Kentucky Agriculture Commissioner Ryan Quarles said his decision came after a number of discussions with the KDA team and industry stakeholders in Kentucky. Given the national hemp market’s volatility, he believes this decision provides as much stability for growers and processors as possible.
"The industry has changed dramatically, but the national hemp marketplace is experiencing some real challenges," Quarles stated, "I believe that the best thing a regulatory agency can provide is certainty."
In October, the United States Department of Agriculture (USDA) published an Interim Final Rule (IFR) which established the federal regulatory framework for industrial hemp growth in the United States and gave states an option to operate their current programs for the 2020 growing year. Kentucky will operate its program under the pilot status provision of the 2014 Farm Bill for the 2020 growing year and use the extension to continue discussions with key stakeholders and USDA.

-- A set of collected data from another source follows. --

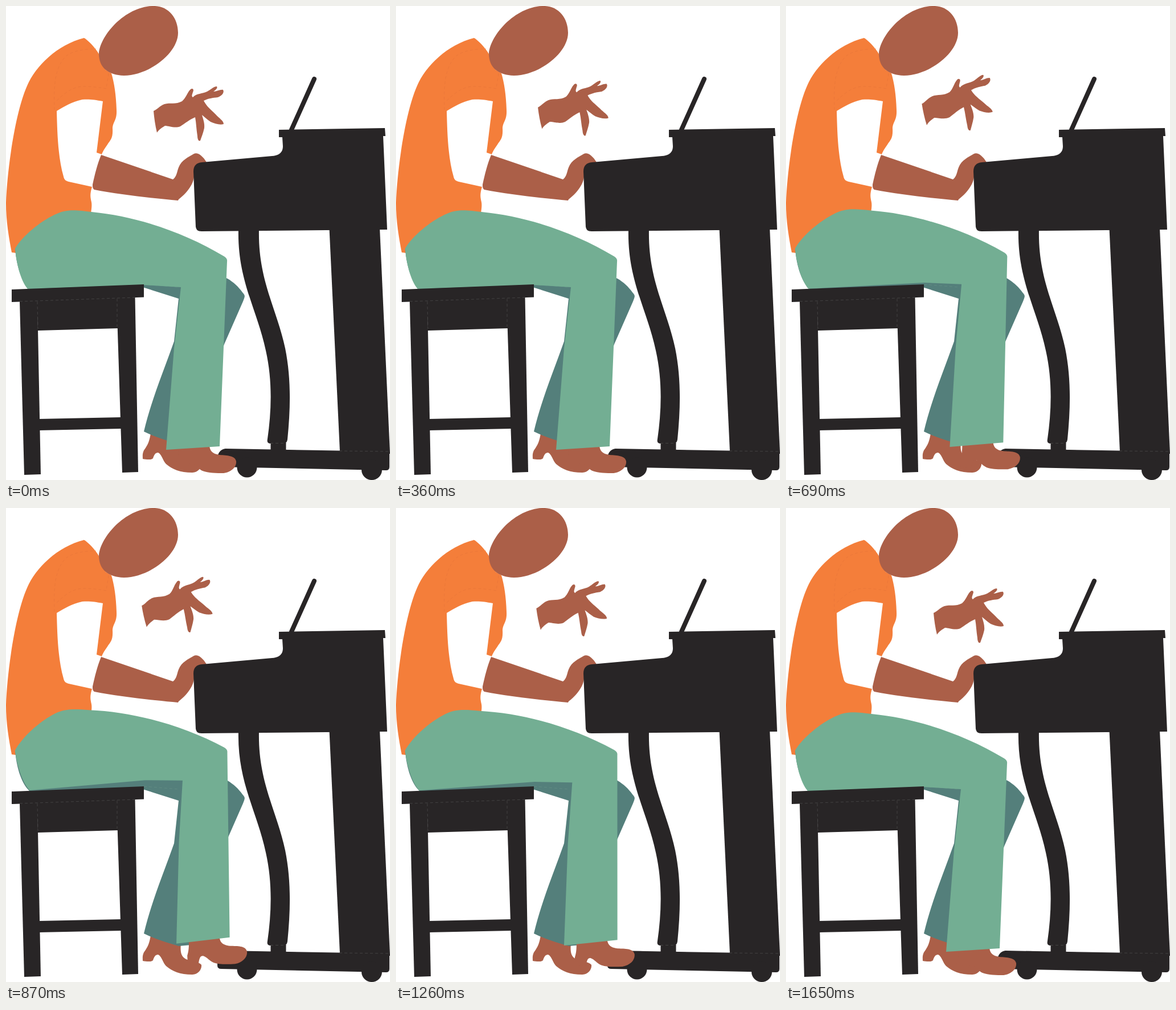
An HTML page that plays this animation: 674x831 px, repeating every 2250 ms.

```html
<!DOCTYPE html>
<html lang="en">
<head>
<meta charset="utf-8">
<title>Pianist</title>
<style>
  html, body { margin: 0; width: 100%; height: 100%; overflow: hidden; background: #fff; }
  svg { display: block; width: 674px; height: 831px; }
  .skin { fill: #ab5f48; }
  .shirt { fill: #f47e3a; }
  .near { fill: #73ae93; }
  .far { fill: #547f7b; }
  .wood { fill: #282526; }
  .seam { fill: none; stroke-width: .6; stroke-dasharray: 5 4; }
</style>
</head>
<body>
<svg viewBox="0 0 674 831">
  <!-- Torso, head and resting arm -->
  <path class="shirt" d="M137 56C144 60 156 72 163 84L175 112L185 118C190 135 193 155 194 182C195 200 188 202 187 214C188 232 184 234 178 243C173 250 170 255 168 260L159 257L170 167C155 164 145 163 134 164C115 168 103 176 89 184C90 220 91 265 101 299C102 305 106 307 110 308L151 317C147 330 148 335 150 344C151 350 150 355 149 364L18 433L10 432C5 405 0 378 0 345C2 290 15 190 37 140C52 105 90 68 137 56Z"/>
  <path class="seam" stroke="#e5733a" d="M85 182C84 150 83 110 105 88C118 78 135 76 158 75M89 166C105 150 120 141 136 141C152 141 165 143 176 145L180 118"/>
  <path class="skin" d="M258 0C284-1 302 20 302 47C302 83 250 122 207 122C179 121 163 108 163 83C166 50 210 1 258 0Z"/>
  <path class="skin" d="M167 261L293 304C300 299 300 290 303 283C308 270 320 265 330 259C336 256 345 262 352 274L330 300C328 315 315 330 303 339L302 341C260 337 200 331 155 322C152 320 152 317 152 313C156 295 160 278 167 261Z"/>

  <!-- Far leg -->
  <path class="skin" d="M254 748C252 765 247 772 242 779C239 785 240 790 240 794C250 796 256 795 258 793C260 787 262 783 267 783C273 785 275 797 281 803C292 812 305 818 327 818C338 818 344 808 343 801C338 794 322 796 313 789C306 783 306 775 307 762Z"/>
  <path class="far" d="M16 425C18 450 25 480 41 496L240 493L303 513L295 588C277 639 255 691 242 746C262 756 283 762 303 768L325 766L383 593L416 518C420 508 420 508 415 502C408 492 399 484 389 478L300 440Z"/>
  <path class="seam" stroke="#6b9488" d="M242 488L303 493"/>

  <!-- Piano -->
  <g class="wood">
    <path d="M501 217L541 128" stroke="#282526" stroke-width="8" stroke-linecap="round"/>
    <path d="M329 290C329 280 334 275 344 274L467 263C480 262 486 256 486 246L485 230H479V217L665 214L666 228H662L669 392L343 395C336 395 334 392 333 387Z"/>
    <path d="M567.500 390H656L674 785L586 781Z"/>
    <path d="M408 392H444C442 480 475 530 490 600C500 650 500 700 494 760C493 766 490 767 486 767H465C459 767 458 764 459 759C466 710 468 657 456 604C440 530 406 480 408 392Z"/>
    <path d="M464.500 766H491.500V779H464.500Z"/>
    <path d="M385 776L673 781V808Q673 814 667 814L378 808Q371 808 371 802V794C371 785 376 777 385 776Z"/>
    <circle cx="423" cy="809" r="17.500"/>
    <circle cx="642" cy="813" r="18"/>
  </g>
  <path class="seam" stroke="#555" d="M464 766.500H492M585 780L672 781"/>

  <!-- Near leg, swinging from the hip -->
  <g id="leg">
    <path class="skin" d="M303 772C303 788 301 794 299 800V813C308 816 315 816 318 815C320 805 322 801 327 802C333 804 338 812 345 815C355 819 370 819 382 819C396 817 405 808 404 798C402 788 388 788 375 787C362 785 357 780 357 768Z"/>
    <path class="near" d="M16 425C30 402 60 378 85 366C105 356 120 357 150 361C225 368 310 395 383 439Q389 443 388 448L375 772L281 778L295 600L307 493L241 489L38 496C25 480 18 450 16 425Z"/>
  </g>

  <!-- Stool -->
  <g class="wood">
    <path d="M10 497L242 488V510.500L10 519Z"/>
    <path d="M54 515L197 510V565L56 569Z"/>
    <path d="M24 517L55 515L61 821L32 822Z"/>
    <path d="M194 510L226.500 509L232 817L204 818Z"/>
    <path d="M57 724L202 721V741L57 744Z"/>
  </g>
  <path class="seam" stroke="#555" d="M24 518L227 511M55 518L56 566M195 513V562"/>

  <!-- Raised hand, swinging from the elbow -->
  <path id="hand" class="skin" d="M259 184C266 181 270 175 278 172C288 169 298 173 309 167C316 161 318 152 323 147C326 143 331 145 328 151C327 155 325 158 328 160C334 153 345 154 353 150C360 146 365 141 370 141C372 144 368 147 364 150C370 150 376 146 381 147C384 152 378 158 372 160C363 161 355 162 347 166C352 176 360 182 368 190C374 197 382 201 382 207C375 209 366 206 359 203C353 199 349 195 344 191C346 198 349 206 348 214C346 223 343 230 341 236C338 238 336 233 336 228C334 216 334 206 332 195C322 199 314 206 306 211C297 215 285 210 279 210C274 213 268 217 265 222C262 210 260 196 259 184Z"/>
</svg>
<script>
  const LOOP = 2250, STEP = 30;
  const hand = document.getElementById("hand");
  const leg = document.getElementById("leg");

  // Sine ease from 0 to 1 between two times
  function ease(time, start, end) {
    const p = Math.min(1, Math.max(0, (time - start) / (end - start)));
    return (1 - Math.cos(Math.PI * p)) / 2;
  }

  function draw(time) {
    const lift = ease(time, 0, 735) - ease(time, 968, 1655);
    const swing = ease(time, 500, 1050) - ease(time, 1050, 1520);
    hand.setAttribute("transform", `rotate(${-4 * lift} 67 475)`);
    leg.setAttribute("transform", `rotate(${-4 * swing} 20 430)`);
  }

  const origin = performance.now();
  function tick() {
    const time = (performance.now() - origin) % LOOP;
    draw(Math.floor(time / STEP) * STEP);
    requestAnimationFrame(tick);
  }
  tick();
</script>
</body>
</html>
```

The KDA will be submitting comments to the USDA about the interim final rule before the January 29th deadline, and has encouraged industry stakeholders to submit comments to USDA about the interim final rule before the January 29 deadline. In his statement, Commissioner Quarles thanked USDA Under Secretary Greg Ibach and his team for spending time with his staff discussing the IFR and the suggested guidelines. KDA will continue to work with USDA while planning to file a State Plan later this year for Kentucky’s hemp program in 2021 and beyond.